"That Nebraska game can't be overshadowed by anything that I possibly could do," Schnellenberger said.
But Schnellenberger didn't stick around for what would be one of the greatest runs in college football history. He took a job with a USFL team that was supposed to move from Washington to Miami. But when the league announced it was eventually going to go from a spring to a fall schedule (it folded before it did), the team ended up with new ownership in Orlando and Schnellenberger wasn't retained.
So it was Jimmy Johnson who would coach Miami to a national crown in 1987, Dennis Erickson who would hoist trophies in 1989 and 1991 and Larry Coker who would lead the 2001 team to a fifth school title.
"To this day, when you talk about The U, I don't think Howard Schnellenberger gets enough credit," Brophy said of the man who started a dynasty. "We were a bad team. He took a minimal salary and they told him they might have to go I-AA and look what he did.''
Brophy said he "wouldn't be alive today if it wasn't for Howard Schnellenberger." He said he had a partying lifestyle, which included "booze and women" and it was Schnellenberger who held a scholarship for him to come back when he quit school and didn't play in 1980. Brophy played a key role on the team that upset heavily favored Nebraska for the national title.
Shula said he's "sure" Schnellenberger "regrets" leaving Miami. But Schnellenberger doesn't feel that way, saying his departure ending up being rewarding because he landed in his hometown for another successful rebuilding task.
At Louisville, Schnellenberger took over another rag-tag bunch and eventually won a major bowl, clobbering Alabama 34-7 in the Fiesta on Jan. 1, 1991. He coached the Cardinals from 1985-94.
Schnellenberger was lured to Oklahoma in 1995. But all that did was reinforce that he's not a caretaker of programs, he's a builder of them.
"We were not meant for each other" said Schnellenberger, who went 5-5-1 in his only season with the Sooners and clashed with the powers to be about wanting to do things his way at a school that already had won six national titles.
Schnellenberger eventually returned to South Florida to take over the ultimate building project.
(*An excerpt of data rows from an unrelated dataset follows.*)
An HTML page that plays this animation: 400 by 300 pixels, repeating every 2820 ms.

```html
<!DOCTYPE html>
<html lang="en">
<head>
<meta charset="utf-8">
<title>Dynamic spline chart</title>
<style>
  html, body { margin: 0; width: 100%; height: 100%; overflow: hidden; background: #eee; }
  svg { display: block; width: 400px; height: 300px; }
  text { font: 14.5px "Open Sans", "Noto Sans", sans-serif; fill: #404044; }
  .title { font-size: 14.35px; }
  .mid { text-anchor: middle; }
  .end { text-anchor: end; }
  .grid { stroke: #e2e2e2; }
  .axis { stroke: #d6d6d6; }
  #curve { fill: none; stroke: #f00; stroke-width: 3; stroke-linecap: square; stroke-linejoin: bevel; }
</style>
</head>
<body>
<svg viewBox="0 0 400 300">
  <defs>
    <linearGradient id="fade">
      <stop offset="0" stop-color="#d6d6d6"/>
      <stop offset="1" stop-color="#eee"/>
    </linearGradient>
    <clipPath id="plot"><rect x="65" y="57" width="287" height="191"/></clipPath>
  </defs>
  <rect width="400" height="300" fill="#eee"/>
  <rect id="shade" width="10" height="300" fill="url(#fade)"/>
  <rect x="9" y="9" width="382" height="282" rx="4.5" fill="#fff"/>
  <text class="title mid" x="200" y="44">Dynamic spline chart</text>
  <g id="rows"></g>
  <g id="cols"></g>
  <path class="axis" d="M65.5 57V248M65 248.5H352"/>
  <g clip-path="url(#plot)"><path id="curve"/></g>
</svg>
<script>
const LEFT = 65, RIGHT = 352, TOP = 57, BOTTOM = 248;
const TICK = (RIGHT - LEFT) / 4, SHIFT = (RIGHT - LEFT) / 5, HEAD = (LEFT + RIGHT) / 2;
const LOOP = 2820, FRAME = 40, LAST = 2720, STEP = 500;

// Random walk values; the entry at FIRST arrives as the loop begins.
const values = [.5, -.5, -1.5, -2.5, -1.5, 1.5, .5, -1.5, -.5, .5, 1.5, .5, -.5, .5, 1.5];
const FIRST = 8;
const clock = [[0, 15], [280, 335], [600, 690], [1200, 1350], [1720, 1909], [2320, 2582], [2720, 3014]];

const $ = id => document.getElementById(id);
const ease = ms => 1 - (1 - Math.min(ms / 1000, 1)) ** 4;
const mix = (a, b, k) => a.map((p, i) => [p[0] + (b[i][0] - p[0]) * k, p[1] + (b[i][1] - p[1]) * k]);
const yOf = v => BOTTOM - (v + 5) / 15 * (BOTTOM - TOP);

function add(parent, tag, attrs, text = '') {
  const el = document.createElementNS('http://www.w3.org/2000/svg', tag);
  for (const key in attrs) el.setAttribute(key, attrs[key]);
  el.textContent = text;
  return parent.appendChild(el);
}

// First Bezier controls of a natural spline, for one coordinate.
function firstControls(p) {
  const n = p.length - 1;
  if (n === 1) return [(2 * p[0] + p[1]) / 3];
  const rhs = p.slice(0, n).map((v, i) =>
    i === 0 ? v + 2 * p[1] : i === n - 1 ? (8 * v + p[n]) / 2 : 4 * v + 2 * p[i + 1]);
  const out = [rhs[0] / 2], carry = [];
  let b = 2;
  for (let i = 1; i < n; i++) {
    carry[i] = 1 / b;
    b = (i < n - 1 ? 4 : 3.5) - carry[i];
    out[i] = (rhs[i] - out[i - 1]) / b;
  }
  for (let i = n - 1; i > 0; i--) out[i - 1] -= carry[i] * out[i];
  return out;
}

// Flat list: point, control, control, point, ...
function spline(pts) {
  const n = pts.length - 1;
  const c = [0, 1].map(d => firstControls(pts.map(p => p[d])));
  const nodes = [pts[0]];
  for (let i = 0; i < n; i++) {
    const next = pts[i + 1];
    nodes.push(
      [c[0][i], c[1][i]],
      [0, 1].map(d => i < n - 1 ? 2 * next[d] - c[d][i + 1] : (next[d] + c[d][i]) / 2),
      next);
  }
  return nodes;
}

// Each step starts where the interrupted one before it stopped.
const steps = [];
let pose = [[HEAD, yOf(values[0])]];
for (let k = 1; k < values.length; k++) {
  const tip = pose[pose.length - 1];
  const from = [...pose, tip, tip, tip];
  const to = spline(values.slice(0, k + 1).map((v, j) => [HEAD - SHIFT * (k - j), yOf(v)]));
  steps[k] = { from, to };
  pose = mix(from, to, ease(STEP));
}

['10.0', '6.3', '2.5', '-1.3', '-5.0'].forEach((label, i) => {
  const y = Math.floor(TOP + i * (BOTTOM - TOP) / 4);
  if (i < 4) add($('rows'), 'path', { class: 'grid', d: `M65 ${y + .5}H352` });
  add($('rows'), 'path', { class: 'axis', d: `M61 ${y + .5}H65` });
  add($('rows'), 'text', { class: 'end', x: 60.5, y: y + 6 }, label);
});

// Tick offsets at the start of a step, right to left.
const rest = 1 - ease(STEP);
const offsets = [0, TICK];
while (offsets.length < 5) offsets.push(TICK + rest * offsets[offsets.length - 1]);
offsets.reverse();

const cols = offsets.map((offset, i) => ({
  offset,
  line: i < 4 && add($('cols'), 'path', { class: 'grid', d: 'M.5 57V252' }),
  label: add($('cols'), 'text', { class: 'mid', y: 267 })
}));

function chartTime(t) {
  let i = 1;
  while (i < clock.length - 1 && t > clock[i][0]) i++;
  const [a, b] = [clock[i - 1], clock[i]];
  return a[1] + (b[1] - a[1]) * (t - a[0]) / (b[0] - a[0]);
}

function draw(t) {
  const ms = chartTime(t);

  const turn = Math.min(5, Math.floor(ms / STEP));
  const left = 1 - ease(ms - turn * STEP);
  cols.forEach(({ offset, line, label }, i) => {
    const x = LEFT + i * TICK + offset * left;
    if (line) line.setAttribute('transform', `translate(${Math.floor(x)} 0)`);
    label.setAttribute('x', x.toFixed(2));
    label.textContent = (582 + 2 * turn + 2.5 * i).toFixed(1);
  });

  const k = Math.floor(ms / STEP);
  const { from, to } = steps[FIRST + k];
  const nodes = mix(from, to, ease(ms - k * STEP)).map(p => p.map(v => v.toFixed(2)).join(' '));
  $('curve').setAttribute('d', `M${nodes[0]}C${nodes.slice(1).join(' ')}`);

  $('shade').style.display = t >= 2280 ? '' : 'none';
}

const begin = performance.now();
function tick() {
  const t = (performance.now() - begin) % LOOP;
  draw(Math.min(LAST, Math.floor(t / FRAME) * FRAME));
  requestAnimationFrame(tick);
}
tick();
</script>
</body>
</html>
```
Florida Atlantic had never had a football program.
After several years of preparing, the Owls debuted in 2001 at the I-AA level. But they didn't stay there long, moving up to the big-school division and winning the 2007 New Orleans Bowl and 2008 Motor City Bowl.
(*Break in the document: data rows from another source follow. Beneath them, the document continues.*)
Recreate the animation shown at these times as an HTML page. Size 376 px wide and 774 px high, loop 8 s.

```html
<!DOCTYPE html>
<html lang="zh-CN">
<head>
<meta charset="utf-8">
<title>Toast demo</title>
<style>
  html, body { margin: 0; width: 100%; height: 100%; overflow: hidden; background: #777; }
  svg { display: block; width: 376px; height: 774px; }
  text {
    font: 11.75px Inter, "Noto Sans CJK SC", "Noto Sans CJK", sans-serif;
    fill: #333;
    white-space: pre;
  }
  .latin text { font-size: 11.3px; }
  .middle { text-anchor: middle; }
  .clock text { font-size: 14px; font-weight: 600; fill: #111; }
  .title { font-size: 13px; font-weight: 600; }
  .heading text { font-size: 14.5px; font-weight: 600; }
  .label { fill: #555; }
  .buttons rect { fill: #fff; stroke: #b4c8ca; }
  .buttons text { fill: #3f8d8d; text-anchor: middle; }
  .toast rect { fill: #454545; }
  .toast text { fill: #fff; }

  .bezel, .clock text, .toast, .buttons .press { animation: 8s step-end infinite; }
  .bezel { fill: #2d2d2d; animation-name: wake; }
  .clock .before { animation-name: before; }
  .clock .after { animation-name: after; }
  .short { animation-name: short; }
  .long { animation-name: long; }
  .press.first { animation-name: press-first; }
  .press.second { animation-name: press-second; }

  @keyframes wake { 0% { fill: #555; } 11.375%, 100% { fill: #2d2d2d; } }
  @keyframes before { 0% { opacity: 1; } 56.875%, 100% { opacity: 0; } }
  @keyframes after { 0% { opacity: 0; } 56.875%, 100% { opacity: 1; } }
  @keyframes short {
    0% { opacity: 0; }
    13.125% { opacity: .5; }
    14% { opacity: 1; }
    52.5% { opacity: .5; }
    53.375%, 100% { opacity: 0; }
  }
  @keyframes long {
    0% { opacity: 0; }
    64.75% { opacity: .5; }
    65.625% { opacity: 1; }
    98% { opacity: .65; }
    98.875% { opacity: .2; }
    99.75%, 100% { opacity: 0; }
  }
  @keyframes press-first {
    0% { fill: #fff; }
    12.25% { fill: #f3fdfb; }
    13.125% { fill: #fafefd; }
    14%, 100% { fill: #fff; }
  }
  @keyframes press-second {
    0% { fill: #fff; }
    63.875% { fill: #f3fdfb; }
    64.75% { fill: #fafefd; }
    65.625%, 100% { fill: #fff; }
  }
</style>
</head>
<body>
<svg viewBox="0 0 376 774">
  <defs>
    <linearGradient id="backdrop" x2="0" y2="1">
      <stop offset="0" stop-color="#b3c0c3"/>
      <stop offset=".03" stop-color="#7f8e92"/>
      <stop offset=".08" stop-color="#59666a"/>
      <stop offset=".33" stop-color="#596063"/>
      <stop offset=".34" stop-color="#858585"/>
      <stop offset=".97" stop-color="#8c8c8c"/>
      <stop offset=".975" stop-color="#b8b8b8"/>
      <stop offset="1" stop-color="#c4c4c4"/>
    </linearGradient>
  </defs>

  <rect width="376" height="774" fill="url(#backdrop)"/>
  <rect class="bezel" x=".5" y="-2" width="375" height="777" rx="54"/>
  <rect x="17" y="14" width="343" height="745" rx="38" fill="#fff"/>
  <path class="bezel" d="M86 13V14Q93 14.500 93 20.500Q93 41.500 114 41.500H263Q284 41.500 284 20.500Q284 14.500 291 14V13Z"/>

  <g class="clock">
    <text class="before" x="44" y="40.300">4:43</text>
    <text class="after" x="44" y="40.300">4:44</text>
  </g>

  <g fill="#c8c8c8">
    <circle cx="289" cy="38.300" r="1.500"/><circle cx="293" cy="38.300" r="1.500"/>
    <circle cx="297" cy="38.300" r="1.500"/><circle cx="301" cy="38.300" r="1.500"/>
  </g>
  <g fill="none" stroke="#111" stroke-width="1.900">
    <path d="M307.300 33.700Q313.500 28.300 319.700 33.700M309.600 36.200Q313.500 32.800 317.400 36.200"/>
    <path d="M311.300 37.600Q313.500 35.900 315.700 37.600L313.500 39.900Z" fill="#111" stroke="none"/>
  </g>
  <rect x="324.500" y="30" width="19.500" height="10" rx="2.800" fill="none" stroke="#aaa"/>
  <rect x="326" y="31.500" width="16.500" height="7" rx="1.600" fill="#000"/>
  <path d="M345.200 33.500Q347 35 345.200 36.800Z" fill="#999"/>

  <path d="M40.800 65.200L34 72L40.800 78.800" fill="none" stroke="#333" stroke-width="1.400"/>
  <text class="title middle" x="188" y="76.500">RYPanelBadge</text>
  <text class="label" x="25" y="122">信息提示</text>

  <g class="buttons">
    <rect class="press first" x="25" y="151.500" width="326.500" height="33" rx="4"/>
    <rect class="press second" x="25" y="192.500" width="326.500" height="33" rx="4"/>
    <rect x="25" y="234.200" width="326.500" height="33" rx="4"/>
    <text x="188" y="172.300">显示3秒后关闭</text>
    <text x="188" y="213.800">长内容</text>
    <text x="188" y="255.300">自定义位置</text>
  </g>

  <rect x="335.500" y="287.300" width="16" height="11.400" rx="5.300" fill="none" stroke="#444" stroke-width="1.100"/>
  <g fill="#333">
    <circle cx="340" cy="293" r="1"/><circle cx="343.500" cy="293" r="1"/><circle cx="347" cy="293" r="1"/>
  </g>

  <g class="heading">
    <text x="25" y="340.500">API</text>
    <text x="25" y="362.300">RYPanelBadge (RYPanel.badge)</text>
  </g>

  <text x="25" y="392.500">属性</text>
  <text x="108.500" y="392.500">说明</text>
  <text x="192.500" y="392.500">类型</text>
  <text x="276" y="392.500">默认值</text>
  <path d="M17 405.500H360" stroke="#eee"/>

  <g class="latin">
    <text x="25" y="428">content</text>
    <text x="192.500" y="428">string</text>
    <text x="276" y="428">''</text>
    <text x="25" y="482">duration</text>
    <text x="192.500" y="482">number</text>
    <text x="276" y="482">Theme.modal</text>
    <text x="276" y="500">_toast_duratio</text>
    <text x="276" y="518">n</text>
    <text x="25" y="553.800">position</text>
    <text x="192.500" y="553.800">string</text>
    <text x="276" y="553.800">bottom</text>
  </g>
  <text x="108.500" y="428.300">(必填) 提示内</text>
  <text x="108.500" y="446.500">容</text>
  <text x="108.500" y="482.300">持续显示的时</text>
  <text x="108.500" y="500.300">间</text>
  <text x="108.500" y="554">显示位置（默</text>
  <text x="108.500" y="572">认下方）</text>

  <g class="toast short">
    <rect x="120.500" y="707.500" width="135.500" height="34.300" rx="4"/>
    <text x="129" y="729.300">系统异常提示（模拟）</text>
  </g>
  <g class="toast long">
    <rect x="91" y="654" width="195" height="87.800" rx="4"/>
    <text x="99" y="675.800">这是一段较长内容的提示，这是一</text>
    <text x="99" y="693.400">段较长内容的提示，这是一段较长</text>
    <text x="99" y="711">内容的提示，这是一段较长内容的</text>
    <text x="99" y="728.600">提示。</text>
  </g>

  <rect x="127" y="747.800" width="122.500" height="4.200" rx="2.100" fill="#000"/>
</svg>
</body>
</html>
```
"It's creating," Schnellenberger said of what he accomplished at the Boca Raton school. "It's giving birth to something That's in my flesh and blood."
Owls quarterback Graham Wilbert calls it "indescribable" what Schnellenberger has been able to do.
"It says a lot to think this guy can build this thing up from scratch," Wilbert said. "Not a lot of people thought it would be done."
Schnellenberger's crowning jewel on campus is 70 million, 30,000-seat FAU Stadium, which opened this season after years spent by the old coach trying to make it happen. Before, the Owls had played home games at an ill-suited high school stadium next to warehouses in Fort Lauderdale.
"Developing a football program without this stadium, this program is dead," Schnellenberger said.
Schnellenberger gets emotional when talking about the facility. Defensive lineman David Baptiste said he's "pretty sure he teared up being out there the first game" on Oct. 15.
Unfortunately for Schnellenberger, like so many other Florida Atlantic games this season, that one didn't turn out too well. The Owls were manhandled 20-0 by Western Kentucky.
But his players finally did get Schnellenberger a win this season. Now, they're trying to deliver him another.
"Coach Schnellenberger is a legend so we want to send him out on a good note," Baptiste said.
There are a lot of legends plastered on the wall in Schnellenberger's office. There's also one often seated at the desk.
Chris Tomasson can be reached at email@example.com or on Twitter @christomasson